those of Matisse. Not surprisingly, the patron who commissioned it as a
garden sculpture found it difficult to live with Figure. No other
sculptor at the time was able to rival Lipschitz for sheer power, and he
set an important example for the generation of sculptors that reached
maturity a decade later.
Jacques Lipchitz. Figure.
1926-30. Bronze, height 217 cm.
Collection, The Museum of Modern Art, New York
Jacques Lipchitz, original name Chaim Jacob Lipchitz (born
August 10 [August 22, New Style], 1891, Druskininkai,
Lithuania, Russian Empire—died May 26, 1973, Capri, Italy),
Russian-born French sculptor whose style was based on the
principles of Cubism; he was a pioneer of
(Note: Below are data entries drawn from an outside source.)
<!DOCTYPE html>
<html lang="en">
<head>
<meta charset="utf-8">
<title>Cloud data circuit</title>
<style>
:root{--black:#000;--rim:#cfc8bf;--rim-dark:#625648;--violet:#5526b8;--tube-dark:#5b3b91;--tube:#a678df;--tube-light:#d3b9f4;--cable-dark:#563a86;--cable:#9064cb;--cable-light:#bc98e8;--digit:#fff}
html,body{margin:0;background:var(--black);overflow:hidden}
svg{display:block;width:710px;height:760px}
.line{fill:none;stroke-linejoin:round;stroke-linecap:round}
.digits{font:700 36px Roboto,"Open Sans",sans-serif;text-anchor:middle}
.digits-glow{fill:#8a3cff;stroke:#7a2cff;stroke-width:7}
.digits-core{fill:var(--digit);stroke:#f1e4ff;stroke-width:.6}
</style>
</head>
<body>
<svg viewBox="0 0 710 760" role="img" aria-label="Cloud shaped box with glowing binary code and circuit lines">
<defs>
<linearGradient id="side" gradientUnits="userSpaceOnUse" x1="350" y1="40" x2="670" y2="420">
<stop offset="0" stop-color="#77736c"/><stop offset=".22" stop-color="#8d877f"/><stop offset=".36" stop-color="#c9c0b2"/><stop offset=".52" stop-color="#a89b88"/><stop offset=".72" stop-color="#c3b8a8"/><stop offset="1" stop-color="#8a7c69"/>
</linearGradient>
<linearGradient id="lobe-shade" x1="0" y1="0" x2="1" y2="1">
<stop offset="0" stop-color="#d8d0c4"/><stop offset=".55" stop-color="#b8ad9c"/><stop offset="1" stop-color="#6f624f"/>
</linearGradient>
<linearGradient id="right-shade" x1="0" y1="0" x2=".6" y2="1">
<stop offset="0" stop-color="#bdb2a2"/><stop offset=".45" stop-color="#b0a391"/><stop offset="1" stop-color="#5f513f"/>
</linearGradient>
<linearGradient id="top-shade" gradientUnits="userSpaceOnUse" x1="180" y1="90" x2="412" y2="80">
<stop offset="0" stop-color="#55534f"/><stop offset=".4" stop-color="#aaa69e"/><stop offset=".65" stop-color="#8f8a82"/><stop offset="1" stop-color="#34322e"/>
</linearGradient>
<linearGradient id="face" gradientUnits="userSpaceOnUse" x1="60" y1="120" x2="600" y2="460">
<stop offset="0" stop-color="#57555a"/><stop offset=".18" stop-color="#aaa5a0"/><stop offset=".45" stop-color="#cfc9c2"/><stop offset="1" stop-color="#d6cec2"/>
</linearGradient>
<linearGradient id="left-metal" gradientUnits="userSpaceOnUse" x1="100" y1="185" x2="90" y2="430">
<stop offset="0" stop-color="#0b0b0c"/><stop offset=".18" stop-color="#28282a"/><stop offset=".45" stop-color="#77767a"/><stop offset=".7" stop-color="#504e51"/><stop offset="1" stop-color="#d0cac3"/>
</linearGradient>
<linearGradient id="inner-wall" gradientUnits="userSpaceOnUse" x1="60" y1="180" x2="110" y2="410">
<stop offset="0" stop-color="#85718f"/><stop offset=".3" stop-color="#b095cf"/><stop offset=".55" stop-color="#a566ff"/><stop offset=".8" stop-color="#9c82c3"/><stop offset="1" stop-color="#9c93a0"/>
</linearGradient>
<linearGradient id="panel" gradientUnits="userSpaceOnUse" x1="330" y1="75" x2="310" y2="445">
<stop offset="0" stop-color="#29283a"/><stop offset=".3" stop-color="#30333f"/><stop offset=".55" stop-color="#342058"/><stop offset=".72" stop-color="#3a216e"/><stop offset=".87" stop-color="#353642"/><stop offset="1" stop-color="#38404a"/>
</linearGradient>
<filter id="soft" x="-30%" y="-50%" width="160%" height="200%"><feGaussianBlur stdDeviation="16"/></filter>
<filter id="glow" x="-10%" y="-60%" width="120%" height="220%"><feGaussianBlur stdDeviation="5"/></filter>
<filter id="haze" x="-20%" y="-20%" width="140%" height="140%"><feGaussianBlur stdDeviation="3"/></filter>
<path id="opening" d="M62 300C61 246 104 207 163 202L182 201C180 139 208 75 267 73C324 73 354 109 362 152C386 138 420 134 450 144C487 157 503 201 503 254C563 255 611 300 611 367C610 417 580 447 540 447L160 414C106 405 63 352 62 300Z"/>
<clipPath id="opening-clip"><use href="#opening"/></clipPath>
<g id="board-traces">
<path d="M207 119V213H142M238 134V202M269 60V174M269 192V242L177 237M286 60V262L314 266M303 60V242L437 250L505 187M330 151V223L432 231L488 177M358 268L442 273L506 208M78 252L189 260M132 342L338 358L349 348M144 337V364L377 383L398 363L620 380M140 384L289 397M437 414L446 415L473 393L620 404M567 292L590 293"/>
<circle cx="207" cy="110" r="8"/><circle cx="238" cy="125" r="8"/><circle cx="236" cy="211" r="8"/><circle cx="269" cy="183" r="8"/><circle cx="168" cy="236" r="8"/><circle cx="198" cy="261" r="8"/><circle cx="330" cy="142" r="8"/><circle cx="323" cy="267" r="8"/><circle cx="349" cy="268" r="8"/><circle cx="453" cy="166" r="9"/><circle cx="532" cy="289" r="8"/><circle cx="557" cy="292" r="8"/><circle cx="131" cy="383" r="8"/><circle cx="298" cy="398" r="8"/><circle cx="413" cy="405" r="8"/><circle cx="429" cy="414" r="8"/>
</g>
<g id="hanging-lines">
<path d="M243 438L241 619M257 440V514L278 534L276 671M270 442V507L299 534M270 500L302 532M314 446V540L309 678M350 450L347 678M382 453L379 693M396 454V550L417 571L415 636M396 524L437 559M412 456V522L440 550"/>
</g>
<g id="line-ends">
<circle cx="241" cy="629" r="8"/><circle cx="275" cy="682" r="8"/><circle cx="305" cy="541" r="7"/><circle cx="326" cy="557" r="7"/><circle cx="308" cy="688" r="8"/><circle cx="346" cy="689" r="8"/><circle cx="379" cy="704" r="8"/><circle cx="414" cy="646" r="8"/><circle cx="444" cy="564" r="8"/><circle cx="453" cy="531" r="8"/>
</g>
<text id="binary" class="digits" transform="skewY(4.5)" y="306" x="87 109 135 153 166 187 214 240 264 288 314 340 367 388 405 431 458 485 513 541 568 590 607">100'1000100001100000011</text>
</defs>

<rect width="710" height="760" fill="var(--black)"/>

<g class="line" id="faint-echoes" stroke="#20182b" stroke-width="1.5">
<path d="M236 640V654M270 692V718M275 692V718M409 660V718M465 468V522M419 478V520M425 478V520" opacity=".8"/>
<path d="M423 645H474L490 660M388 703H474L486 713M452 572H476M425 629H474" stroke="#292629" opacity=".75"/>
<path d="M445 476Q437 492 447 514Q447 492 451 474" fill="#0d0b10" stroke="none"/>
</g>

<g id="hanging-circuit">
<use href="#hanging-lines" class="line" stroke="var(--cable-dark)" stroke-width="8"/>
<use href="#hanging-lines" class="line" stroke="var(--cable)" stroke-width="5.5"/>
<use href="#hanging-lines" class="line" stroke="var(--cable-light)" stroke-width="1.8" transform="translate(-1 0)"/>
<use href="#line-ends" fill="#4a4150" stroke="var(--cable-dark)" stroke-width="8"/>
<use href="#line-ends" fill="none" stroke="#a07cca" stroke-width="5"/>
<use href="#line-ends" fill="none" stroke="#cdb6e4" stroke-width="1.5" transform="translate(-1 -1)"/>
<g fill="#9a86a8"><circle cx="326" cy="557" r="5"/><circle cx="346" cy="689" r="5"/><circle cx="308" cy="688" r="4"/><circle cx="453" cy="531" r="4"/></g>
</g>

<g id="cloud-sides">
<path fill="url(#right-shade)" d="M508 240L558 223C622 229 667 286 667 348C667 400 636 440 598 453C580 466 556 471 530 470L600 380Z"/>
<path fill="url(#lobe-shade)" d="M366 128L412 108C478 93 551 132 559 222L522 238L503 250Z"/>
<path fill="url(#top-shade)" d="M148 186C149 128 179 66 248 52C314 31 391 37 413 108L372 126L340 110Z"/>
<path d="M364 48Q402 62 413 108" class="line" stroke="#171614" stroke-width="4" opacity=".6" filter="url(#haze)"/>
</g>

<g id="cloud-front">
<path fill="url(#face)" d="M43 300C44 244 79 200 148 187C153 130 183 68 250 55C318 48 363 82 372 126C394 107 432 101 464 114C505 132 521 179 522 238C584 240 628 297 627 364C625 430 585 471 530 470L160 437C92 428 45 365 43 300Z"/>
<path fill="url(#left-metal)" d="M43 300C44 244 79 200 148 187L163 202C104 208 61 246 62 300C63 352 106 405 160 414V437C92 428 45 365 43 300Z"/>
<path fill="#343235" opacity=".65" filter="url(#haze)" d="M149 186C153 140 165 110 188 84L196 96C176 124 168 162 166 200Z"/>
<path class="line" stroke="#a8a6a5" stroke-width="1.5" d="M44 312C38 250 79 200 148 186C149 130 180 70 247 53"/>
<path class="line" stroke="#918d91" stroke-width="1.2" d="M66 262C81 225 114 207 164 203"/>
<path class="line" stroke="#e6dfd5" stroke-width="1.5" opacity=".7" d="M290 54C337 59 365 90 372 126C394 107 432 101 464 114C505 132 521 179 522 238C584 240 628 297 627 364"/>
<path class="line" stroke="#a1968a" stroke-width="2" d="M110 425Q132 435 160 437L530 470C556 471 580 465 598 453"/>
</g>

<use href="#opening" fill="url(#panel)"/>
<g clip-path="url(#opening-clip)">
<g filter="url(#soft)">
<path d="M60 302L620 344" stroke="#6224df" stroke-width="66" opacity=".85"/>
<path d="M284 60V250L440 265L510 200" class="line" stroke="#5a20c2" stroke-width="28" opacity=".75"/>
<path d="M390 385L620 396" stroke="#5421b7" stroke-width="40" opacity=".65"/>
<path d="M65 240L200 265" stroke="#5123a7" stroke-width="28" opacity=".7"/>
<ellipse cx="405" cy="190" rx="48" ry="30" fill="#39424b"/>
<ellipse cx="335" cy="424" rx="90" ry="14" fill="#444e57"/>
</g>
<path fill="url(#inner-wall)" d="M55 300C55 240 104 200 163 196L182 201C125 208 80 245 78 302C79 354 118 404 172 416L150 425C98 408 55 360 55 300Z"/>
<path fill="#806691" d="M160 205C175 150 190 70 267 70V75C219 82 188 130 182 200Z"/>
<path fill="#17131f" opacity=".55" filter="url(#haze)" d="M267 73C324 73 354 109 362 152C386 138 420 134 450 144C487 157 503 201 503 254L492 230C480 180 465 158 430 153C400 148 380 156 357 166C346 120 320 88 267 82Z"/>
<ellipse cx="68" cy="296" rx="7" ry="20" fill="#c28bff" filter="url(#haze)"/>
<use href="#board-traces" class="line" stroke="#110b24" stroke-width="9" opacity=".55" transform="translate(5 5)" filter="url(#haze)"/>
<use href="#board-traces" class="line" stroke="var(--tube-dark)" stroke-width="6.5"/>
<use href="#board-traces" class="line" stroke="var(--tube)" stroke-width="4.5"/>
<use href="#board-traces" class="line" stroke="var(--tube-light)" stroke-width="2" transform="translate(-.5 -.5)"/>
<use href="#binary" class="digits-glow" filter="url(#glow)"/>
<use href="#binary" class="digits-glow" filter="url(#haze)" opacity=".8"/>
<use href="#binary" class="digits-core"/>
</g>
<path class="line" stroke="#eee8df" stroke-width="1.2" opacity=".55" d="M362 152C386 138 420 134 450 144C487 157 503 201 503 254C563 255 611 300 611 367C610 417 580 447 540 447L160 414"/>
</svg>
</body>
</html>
As a youth, Lipchitz studied engineering
in Vilnius, Lithuania. When he moved to Paris in 1909,
however, he became fascinated by French avant-garde art, and
he began to study sculpture as an avenue to better
understand modern art. After a brief term of service
(1912–13) in the imperial Russian army, Lipchitz returned to
Paris. There the Mexican muralist Diego Rivera introduced
him to Pablo Picasso, the painter who (with Georges Braque)
had created the Cubist style about 1907. Lipchitz soon began
to translate the pictorial experiments of Cubist painters
into three-dimensional sculpture, as in Man with Guitar
(1916). Lipchitz worked exclusively in solid blocks of
material or in low-relief still lifes to simulate the
polychromatic prisms of Cubist paintings.
About 1925 Lipchitz began to produce a
series of sculptures collectively known as “transparents.”
In these curvilinear bronzes, he incorporated open space
into the design, depicting mass by integrating solid with
void. Many of the transparents, such as Harpist (1928), were
cast from small, fragile cardboard-and-wax constructions.
Lipchitz translated some of these smaller pieces into
sculptures on a more monumental scale, as in Figure
(1926–30). With such transparents as The Couple (1928–29),
Lipchitz attempted to express emotion instead of merely
addressing formal concerns, as he had in his earlier works.
By 1941, when he moved to New York City,
Lipchitz had established an international reputation. His
new interest in spiritual questions coincided with a revived
desire to give his pieces solidity, notably in massive works
such as The Prayer (1943) and Prometheus Strangling the
Vulture II (1944–53). He completed his last large work,
Bellerophon Taming Pegasus, in 1966; it was installed at
Columbia University in New York City in 1977.